The roadmap to increased public safety and a fairer, more efficient and more effective system include:
· Protect and serve as watchdogs for the implementation of the 2017 reforms in order to ensure they are given adequate time to allow the positive impacts to take effect.
· Reform Louisiana’s laws dealing with civil asset forfeiture and criminal intent, also known as mens rea. Several states, including Texas, Michigan, Minnesota, North Carolina, South Carolina, Ohio and Oklahoma, have offered solutions to address overcriminalization, criminal intent and strict liability provisions.
· Reform Louisiana’s civil asset forfeiture laws, which are among the worst in the nation, to allow police to take temporary custody of a criminal suspect’s property and await conviction before assuming permanent ownership. Currently, the law allows Louisiana law enforcement to take ownership of property without even charging the owner with a crime.
· Reform Louisiana’s fines and fees systems to lessen the burden on those who can’t afford bail, as well as the conviction funding incentives and large time windows available for charging incarcerated individuals for crimes, which many argue violates Louisianans’ rights to speedy trials.
Greg Glod, manager of state initiatives for Right on Crime, praised Louisiana’s recent criminal justice reform efforts, adding that the new solutions offered will help the state continue to move in the right direction.
“Louisiana has shed its title as the top incarcerator in the country, and now it is time to solve the next crisis impacting the individual liberties and financial well-being of countless Louisianans,” Glod said. “No citizen should have his or her property taken permanently without just cause, and they certainly should not be convicted if they never intended to commit a crime in the first place. We believe these data driven solutions will correct two of the most critical errors in Louisiana’s criminal justice code, which remain barriers to the prosperity of the people and economy of the state.”
Daniel Erspamer, chief executive officer of the Pelican Institute, said rejecting emotional and anecdotal criticisms while further identifying and correcting fact-based inefficiencies with Louisiana’s criminal justice system is imperative for the future access of jobs and opportunity in the state.
“The power of government to deprive citizens of their life, liberty and property without the proper checks of due process and the rule of law runs directly contrary to the ideals of Louisiana and the nation as a whole,” said Erspamer. “As we did in 2017, we must arm ourselves with the facts about the problems with Louisiana’s criminal justice system and seek examples of successful reforms in other states to craft our own policies to improve on the current situation. We believe the solutions we are offering are not only data driven and non-anecdotal, but they will help us better align with our values and help all of Louisiana’s working families in the long run.”

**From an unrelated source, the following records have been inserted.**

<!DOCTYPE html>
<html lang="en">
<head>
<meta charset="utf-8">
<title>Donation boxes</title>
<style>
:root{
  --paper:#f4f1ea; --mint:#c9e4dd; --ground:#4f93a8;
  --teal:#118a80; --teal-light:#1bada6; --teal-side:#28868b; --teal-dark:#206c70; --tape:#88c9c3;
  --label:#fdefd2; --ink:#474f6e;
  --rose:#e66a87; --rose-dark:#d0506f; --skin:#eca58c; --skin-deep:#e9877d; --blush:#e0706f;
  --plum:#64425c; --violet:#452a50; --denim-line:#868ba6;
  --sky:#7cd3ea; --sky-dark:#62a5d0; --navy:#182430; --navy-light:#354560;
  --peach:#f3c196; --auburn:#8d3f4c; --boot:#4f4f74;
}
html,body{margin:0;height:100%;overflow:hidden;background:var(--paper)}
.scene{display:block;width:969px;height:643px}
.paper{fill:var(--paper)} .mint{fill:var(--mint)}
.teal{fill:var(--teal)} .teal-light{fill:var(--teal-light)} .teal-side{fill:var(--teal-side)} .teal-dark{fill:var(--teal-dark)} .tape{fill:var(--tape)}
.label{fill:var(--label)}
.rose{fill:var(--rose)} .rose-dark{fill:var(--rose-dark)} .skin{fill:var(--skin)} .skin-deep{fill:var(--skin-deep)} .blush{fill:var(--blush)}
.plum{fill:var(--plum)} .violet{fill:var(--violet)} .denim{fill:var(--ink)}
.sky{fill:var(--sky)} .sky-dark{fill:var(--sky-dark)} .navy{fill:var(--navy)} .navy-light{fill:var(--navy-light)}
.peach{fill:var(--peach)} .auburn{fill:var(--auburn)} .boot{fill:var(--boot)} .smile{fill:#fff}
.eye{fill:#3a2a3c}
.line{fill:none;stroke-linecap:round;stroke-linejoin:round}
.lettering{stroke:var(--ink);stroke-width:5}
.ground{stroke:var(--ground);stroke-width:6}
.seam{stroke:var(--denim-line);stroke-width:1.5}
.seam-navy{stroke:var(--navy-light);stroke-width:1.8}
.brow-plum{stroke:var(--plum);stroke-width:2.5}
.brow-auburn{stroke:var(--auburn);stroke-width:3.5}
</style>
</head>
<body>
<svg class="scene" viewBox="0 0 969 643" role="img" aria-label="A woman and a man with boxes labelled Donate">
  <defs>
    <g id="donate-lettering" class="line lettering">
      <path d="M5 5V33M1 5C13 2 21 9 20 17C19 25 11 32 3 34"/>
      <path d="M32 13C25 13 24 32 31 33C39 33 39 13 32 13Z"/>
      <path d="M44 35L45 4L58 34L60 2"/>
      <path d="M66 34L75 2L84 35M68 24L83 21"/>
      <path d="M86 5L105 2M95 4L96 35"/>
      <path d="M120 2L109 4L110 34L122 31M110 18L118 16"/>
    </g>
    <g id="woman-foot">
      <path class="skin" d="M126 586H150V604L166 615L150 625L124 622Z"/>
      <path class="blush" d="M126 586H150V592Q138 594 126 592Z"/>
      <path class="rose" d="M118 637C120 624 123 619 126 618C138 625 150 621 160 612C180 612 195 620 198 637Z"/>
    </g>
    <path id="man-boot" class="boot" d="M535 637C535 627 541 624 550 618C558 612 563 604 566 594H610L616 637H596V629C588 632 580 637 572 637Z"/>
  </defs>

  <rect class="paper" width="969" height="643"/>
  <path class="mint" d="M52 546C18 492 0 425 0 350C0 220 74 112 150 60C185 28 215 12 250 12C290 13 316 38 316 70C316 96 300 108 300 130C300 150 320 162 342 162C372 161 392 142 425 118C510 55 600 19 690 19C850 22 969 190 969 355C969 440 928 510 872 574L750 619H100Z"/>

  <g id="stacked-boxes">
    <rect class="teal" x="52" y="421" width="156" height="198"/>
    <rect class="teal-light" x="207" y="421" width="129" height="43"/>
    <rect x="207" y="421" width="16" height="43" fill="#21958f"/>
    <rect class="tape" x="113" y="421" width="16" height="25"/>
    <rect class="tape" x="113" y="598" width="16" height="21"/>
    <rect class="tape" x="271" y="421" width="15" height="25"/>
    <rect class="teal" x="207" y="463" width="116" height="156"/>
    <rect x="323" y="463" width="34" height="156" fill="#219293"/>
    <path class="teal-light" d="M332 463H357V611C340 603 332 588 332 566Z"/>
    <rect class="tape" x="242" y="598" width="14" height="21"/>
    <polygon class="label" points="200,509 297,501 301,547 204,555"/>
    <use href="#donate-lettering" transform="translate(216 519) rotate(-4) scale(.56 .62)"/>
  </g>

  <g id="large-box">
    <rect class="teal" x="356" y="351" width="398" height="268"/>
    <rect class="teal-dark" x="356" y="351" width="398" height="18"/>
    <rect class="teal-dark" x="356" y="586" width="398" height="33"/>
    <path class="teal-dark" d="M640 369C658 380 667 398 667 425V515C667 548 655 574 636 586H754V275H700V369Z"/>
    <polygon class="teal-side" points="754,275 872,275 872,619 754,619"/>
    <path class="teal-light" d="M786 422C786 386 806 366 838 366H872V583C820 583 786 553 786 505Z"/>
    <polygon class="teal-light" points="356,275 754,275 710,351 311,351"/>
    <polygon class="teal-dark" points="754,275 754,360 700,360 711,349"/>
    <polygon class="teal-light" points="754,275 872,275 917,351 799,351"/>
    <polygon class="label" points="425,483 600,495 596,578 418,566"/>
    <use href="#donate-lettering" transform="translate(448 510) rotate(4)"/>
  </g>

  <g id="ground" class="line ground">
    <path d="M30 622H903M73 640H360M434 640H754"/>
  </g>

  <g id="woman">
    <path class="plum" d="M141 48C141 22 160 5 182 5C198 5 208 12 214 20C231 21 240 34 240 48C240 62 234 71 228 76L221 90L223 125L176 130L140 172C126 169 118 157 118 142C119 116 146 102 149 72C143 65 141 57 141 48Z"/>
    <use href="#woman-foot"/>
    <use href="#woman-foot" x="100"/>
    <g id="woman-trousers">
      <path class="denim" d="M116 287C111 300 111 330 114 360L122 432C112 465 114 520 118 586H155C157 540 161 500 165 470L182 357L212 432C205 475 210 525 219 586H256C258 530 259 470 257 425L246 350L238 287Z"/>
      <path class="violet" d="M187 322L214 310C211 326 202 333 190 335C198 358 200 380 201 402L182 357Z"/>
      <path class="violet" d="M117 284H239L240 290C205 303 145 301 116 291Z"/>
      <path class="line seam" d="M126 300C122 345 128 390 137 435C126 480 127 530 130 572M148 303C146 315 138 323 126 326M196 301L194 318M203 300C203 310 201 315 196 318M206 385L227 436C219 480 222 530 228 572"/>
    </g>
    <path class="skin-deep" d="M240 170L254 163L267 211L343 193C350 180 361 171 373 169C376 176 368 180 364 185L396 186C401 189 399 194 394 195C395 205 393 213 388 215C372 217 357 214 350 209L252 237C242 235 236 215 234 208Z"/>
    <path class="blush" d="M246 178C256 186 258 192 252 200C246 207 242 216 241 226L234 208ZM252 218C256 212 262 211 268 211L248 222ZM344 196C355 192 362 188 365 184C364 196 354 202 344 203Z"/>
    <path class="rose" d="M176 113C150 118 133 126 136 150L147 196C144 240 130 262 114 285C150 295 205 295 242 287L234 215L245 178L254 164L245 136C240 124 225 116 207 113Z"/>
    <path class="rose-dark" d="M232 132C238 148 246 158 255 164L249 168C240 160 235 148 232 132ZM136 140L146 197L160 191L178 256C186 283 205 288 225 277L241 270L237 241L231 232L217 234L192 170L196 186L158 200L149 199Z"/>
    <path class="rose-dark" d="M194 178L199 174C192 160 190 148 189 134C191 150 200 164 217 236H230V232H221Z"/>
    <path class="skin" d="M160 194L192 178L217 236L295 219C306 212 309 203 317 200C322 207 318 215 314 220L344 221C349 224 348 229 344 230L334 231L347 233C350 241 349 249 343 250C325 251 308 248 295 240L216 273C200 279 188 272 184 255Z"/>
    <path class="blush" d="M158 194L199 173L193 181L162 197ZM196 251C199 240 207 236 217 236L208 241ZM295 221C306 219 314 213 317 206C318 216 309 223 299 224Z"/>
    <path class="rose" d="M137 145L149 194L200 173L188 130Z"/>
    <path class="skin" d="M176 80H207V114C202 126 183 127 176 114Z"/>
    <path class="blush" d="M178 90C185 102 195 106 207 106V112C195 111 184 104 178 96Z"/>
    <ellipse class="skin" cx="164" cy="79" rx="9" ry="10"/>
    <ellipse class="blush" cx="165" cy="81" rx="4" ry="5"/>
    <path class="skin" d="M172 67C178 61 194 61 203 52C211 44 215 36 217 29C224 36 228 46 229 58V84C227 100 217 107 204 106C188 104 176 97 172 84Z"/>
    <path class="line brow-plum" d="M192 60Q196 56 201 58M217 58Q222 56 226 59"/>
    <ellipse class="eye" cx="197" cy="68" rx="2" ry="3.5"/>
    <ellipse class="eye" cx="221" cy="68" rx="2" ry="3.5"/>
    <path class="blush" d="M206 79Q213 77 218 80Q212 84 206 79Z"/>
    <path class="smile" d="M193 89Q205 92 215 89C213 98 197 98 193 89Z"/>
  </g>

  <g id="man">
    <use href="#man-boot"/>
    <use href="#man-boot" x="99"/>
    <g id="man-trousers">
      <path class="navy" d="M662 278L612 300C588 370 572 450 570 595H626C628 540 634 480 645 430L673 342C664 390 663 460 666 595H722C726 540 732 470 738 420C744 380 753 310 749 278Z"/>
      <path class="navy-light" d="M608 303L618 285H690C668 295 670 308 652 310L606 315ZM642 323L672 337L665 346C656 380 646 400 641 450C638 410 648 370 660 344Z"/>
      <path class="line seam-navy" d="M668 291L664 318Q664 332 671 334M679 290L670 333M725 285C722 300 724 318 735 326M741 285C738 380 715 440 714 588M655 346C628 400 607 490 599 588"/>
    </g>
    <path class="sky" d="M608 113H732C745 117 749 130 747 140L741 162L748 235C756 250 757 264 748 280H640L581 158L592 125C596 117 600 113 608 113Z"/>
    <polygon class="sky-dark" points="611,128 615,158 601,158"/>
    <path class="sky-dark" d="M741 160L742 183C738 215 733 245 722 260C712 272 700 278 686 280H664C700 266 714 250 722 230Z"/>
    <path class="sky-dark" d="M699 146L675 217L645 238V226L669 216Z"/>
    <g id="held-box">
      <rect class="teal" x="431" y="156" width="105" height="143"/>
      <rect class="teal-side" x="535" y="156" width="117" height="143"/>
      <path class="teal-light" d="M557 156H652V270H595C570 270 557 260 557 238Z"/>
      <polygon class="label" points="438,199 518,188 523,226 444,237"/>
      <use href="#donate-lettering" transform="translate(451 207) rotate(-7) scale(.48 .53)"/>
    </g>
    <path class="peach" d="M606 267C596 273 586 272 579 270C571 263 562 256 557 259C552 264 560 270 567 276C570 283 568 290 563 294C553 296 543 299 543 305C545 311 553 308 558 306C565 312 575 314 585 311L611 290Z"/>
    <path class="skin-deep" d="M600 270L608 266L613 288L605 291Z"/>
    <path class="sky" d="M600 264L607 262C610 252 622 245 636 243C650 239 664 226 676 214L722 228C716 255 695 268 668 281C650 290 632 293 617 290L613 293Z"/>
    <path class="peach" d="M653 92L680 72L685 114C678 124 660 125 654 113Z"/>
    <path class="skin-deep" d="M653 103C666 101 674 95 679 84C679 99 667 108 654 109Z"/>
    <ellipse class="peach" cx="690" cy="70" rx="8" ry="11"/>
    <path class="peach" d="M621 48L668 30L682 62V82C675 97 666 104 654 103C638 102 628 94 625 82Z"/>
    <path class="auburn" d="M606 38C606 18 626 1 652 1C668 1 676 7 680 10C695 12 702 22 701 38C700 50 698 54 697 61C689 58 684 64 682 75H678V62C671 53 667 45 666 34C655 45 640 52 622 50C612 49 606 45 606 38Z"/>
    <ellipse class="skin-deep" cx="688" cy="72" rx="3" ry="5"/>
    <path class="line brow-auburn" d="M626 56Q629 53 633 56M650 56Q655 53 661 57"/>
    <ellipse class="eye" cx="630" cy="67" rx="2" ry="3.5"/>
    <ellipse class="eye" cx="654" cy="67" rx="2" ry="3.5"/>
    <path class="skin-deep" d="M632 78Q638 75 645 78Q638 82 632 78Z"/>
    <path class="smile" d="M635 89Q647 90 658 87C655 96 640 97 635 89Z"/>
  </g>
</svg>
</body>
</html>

In the coming month, the Pelican Institute will conclude the release of its monthly policy solutions with papers highlighting reforms to Louisiana’s Medicaid system, as well as its legal and regulatory structures.
For more information on the criminal justice and public safety reforms report and other Pelican Institute initiatives, visit PelicanInstitute.org.